[Provided material Boundary: Start]

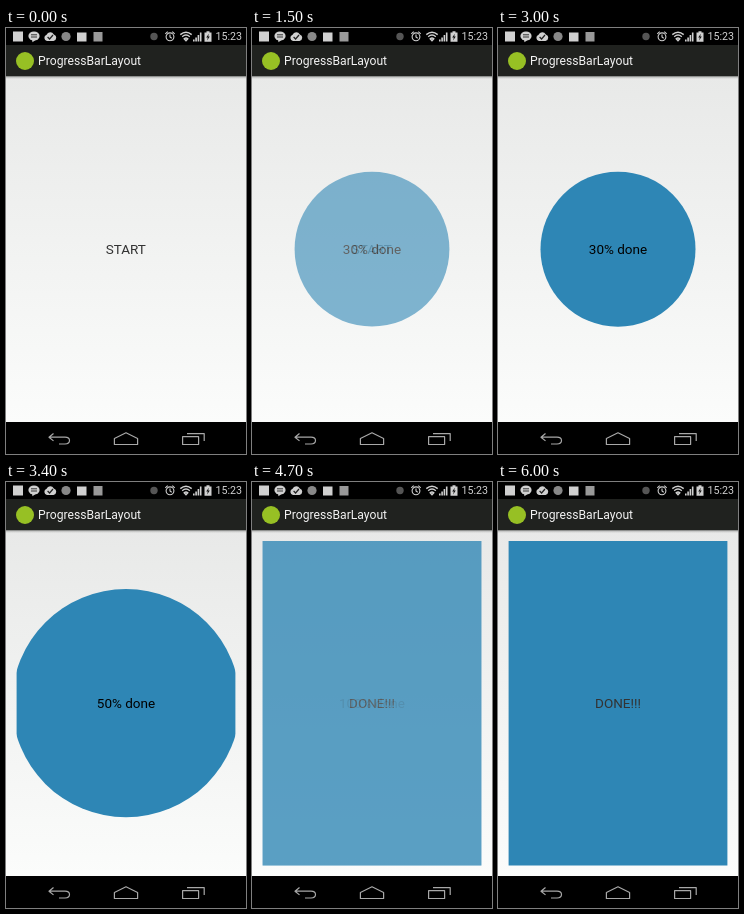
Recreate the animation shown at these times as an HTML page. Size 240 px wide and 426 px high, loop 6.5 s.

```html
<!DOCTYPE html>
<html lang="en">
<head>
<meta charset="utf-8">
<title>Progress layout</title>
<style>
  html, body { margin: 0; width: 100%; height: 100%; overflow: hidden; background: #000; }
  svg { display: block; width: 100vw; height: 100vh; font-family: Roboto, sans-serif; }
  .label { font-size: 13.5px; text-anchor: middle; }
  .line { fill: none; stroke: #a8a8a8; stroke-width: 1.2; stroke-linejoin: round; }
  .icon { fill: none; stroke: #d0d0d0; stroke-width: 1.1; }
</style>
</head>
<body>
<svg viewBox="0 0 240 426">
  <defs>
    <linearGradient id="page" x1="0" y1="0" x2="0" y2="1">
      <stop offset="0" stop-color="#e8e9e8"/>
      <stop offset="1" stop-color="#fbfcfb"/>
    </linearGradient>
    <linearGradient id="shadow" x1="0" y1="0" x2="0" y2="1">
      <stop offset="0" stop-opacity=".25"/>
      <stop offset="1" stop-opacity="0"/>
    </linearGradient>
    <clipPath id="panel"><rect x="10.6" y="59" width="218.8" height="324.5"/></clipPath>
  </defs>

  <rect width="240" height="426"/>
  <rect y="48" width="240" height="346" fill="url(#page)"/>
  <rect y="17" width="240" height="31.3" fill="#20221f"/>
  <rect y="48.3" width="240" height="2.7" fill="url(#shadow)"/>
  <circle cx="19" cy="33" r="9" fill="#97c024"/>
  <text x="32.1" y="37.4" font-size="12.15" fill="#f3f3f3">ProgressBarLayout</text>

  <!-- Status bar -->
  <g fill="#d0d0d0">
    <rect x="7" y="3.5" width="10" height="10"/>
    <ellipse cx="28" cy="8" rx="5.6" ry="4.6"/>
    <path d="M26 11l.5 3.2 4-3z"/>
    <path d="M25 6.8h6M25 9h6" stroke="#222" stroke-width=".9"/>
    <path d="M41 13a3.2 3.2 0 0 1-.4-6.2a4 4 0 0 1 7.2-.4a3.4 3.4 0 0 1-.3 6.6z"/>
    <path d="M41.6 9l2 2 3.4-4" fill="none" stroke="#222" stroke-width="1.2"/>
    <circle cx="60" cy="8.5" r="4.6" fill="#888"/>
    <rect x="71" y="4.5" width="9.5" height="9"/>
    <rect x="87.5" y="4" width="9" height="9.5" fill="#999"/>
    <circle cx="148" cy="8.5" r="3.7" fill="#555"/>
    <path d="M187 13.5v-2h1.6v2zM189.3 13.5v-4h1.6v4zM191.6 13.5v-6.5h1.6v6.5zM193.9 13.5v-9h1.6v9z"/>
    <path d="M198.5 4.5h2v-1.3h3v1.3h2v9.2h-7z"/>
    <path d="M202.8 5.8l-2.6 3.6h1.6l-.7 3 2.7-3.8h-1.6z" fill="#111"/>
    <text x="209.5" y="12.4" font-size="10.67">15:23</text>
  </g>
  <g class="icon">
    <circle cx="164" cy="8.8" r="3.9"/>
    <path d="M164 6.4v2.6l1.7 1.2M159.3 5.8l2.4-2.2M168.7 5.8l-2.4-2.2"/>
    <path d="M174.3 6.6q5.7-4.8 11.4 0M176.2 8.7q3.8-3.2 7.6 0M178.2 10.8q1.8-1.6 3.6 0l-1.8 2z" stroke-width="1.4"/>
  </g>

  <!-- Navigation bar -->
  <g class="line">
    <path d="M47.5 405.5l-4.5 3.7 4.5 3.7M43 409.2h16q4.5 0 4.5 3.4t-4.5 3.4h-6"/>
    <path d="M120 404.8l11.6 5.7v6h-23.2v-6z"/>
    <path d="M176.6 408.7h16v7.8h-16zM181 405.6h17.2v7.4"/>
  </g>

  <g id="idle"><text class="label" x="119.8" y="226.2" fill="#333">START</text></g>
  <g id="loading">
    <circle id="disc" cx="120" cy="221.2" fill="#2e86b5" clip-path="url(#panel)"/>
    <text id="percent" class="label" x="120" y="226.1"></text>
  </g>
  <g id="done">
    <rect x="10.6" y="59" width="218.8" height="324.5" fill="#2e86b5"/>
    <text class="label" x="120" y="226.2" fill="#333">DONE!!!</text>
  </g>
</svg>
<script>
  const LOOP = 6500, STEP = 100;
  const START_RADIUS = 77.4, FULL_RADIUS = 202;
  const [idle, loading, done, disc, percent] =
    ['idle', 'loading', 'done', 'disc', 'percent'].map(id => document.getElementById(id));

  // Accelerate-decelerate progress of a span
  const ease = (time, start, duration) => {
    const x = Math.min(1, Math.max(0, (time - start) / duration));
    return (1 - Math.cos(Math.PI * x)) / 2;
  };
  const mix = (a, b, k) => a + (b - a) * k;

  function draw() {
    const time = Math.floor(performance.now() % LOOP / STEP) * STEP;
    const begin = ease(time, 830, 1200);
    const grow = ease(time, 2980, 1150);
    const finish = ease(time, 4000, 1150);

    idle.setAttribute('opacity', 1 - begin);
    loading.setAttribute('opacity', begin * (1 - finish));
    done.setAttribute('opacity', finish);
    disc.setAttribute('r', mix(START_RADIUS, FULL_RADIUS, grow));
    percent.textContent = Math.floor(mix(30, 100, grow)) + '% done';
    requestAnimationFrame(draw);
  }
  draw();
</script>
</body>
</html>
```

[Provided material Boundary: End]
[Provided material Boundary: Start]

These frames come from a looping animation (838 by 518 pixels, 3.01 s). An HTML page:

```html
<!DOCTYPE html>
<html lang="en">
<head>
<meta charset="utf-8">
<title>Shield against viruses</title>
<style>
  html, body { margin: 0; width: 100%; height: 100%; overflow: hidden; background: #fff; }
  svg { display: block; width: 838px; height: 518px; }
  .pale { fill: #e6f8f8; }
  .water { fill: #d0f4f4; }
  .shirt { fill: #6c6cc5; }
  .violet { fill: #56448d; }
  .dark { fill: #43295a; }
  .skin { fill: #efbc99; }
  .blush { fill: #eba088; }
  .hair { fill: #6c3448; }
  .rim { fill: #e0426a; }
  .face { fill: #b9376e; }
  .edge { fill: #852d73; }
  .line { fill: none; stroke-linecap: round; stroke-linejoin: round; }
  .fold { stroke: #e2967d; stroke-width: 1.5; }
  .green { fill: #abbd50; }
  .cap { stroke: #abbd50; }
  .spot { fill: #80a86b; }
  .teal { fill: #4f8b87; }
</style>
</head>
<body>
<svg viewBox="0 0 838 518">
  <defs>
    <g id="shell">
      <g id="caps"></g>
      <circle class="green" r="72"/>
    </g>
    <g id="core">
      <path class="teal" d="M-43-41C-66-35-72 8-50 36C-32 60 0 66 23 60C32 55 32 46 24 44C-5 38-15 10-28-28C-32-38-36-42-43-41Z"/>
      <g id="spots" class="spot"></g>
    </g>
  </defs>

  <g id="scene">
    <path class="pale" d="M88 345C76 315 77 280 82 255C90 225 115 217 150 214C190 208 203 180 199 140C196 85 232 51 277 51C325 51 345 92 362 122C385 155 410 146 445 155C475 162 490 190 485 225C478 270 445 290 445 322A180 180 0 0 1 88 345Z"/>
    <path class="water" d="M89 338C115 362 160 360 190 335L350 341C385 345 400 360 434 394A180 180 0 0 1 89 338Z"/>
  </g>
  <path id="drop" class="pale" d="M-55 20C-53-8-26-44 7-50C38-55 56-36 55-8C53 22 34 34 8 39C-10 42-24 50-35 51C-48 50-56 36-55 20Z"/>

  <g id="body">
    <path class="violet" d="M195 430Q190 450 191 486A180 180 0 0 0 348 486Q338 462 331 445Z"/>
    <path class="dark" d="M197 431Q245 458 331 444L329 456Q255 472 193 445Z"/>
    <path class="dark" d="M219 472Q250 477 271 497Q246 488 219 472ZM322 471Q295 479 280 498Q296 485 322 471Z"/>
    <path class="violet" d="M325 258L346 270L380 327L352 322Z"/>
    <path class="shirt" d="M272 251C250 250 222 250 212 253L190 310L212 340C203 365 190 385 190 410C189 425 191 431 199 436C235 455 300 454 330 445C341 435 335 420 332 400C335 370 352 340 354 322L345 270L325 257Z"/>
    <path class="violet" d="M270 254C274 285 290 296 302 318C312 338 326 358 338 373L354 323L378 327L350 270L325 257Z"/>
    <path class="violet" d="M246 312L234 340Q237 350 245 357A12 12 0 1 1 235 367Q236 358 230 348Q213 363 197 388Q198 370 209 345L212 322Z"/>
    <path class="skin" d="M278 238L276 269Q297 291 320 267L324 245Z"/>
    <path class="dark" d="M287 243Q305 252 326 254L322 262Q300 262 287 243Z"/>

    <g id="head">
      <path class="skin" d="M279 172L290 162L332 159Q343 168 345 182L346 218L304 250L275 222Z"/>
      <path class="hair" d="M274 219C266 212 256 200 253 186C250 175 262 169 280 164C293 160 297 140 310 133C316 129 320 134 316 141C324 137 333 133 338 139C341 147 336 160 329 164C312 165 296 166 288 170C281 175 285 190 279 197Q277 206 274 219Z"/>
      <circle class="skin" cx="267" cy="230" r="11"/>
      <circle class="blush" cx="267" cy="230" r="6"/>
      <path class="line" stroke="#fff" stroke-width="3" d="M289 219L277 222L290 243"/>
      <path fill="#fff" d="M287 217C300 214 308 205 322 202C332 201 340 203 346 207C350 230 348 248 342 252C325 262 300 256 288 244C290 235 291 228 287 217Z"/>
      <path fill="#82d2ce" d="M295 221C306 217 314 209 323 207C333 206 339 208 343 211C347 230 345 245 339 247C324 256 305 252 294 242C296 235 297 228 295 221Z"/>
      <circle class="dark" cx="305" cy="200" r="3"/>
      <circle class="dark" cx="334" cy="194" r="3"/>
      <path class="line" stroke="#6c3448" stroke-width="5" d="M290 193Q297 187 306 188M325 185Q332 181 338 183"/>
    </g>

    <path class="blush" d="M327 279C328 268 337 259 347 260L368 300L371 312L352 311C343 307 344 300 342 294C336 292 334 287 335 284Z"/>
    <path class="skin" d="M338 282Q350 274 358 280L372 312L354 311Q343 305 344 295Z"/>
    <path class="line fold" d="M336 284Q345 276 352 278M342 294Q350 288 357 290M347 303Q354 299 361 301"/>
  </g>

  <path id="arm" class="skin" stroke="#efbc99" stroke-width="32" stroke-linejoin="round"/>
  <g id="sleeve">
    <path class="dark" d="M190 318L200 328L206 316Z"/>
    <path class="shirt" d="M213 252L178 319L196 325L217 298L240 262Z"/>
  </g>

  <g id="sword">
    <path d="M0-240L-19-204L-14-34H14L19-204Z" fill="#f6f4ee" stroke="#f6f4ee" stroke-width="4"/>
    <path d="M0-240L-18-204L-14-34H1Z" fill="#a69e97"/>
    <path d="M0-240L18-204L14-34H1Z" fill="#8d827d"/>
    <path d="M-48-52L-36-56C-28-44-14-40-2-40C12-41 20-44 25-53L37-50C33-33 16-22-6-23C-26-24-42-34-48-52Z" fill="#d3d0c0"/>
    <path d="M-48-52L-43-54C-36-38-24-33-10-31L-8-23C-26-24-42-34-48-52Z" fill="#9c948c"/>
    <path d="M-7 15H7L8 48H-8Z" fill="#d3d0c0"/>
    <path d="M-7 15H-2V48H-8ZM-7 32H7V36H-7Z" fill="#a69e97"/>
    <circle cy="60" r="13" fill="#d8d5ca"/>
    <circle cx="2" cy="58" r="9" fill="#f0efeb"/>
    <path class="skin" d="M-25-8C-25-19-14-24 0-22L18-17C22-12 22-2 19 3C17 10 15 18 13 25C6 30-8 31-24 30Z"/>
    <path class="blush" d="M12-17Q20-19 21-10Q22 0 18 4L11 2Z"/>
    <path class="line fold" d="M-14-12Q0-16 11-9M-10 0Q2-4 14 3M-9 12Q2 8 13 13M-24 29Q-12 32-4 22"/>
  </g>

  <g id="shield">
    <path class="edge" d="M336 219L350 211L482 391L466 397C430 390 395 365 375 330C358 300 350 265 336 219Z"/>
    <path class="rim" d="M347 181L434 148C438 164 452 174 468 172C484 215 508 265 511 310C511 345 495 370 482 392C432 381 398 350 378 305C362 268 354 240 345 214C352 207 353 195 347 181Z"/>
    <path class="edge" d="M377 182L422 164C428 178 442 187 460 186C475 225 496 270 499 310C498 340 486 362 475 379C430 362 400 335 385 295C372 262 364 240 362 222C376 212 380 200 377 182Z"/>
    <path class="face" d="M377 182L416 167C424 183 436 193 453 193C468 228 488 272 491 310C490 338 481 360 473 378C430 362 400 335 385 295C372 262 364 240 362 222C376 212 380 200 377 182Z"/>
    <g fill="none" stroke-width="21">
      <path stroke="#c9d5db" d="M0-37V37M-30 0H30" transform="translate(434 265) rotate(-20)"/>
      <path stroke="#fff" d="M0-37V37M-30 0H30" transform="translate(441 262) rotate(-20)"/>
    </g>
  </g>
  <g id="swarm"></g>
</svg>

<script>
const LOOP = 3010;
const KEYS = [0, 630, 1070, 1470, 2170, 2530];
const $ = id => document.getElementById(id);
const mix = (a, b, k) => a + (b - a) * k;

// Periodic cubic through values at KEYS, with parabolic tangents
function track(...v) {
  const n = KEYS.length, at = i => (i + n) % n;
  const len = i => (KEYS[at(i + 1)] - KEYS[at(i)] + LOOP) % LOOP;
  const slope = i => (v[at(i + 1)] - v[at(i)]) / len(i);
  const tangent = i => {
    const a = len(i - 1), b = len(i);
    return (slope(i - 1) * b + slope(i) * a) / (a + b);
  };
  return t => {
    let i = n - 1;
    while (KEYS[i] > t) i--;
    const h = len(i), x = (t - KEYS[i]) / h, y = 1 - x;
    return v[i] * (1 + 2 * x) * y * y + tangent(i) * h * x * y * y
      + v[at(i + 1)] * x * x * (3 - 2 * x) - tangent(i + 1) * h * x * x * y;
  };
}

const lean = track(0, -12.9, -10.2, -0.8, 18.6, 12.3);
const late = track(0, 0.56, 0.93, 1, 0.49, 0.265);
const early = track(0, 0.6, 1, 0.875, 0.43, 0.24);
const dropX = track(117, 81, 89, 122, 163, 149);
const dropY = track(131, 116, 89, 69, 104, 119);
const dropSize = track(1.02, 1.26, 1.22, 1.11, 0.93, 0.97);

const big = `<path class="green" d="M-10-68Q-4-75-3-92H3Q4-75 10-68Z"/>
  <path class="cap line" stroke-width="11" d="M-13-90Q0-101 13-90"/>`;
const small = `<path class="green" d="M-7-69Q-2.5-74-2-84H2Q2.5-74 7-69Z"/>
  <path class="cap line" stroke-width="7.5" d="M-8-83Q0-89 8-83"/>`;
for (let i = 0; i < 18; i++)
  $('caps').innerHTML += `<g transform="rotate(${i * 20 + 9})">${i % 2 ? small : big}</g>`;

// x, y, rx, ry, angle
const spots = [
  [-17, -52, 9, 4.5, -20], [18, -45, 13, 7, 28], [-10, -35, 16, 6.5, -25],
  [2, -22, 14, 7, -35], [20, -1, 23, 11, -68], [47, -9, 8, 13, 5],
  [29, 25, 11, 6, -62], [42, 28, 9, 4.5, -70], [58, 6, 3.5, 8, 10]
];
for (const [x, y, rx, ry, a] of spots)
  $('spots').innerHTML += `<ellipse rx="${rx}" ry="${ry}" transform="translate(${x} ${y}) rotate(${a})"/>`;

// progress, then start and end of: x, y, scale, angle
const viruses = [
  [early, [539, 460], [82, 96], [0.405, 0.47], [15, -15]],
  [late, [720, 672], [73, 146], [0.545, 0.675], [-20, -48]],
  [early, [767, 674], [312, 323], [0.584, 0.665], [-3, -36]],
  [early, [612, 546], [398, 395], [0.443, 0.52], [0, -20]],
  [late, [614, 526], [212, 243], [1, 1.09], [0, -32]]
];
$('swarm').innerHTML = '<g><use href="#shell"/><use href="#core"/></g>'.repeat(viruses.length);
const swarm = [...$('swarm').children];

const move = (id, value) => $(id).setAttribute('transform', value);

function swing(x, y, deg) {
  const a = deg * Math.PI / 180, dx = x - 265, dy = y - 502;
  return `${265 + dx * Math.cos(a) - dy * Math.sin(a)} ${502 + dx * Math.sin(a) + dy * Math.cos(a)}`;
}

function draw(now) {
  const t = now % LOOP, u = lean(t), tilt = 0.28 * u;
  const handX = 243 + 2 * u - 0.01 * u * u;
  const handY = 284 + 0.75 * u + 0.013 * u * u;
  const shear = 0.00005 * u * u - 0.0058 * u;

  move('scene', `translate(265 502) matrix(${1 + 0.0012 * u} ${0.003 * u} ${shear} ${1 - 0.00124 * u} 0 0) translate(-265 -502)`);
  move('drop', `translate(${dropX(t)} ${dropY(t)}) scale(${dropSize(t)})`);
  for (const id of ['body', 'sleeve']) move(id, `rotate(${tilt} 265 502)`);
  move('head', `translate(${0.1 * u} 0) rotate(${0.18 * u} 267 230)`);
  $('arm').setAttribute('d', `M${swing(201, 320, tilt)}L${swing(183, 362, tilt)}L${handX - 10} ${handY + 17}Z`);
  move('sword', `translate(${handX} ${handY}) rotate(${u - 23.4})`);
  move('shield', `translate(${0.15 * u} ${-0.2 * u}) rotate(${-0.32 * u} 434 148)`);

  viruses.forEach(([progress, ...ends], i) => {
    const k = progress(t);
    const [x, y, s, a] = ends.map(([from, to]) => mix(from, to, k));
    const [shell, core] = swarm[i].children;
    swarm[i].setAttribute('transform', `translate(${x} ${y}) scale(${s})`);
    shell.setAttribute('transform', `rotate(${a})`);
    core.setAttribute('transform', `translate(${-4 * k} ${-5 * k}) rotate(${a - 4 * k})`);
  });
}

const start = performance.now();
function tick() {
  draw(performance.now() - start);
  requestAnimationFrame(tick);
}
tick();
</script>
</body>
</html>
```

[Provided material Boundary: End]

Every line of the records containing the word "transform" must appear in the answer.

Solution to this problem:
      <path stroke="#c9d5db" d="M0-37V37M-30 0H30" transform="translate(434 265) rotate(-20)"/>
      <path stroke="#fff" d="M0-37V37M-30 0H30" transform="translate(441 262) rotate(-20)"/>
  $('caps').innerHTML += `<g transform="rotate(${i * 20 + 9})">${i % 2 ? small : big}</g>`;
  $('spots').innerHTML += `<ellipse rx="${rx}" ry="${ry}" transform="translate(${x} ${y}) rotate(${a})"/>`;
const move = (id, value) => $(id).setAttribute('transform', value);
    swarm[i].setAttribute('transform', `translate(${x} ${y}) scale(${s})`);
    shell.setAttribute('transform', `rotate(${a})`);
    core.setAttribute('transform', `translate(${-4 * k} ${-5 * k}) rotate(${a - 4 * k})`);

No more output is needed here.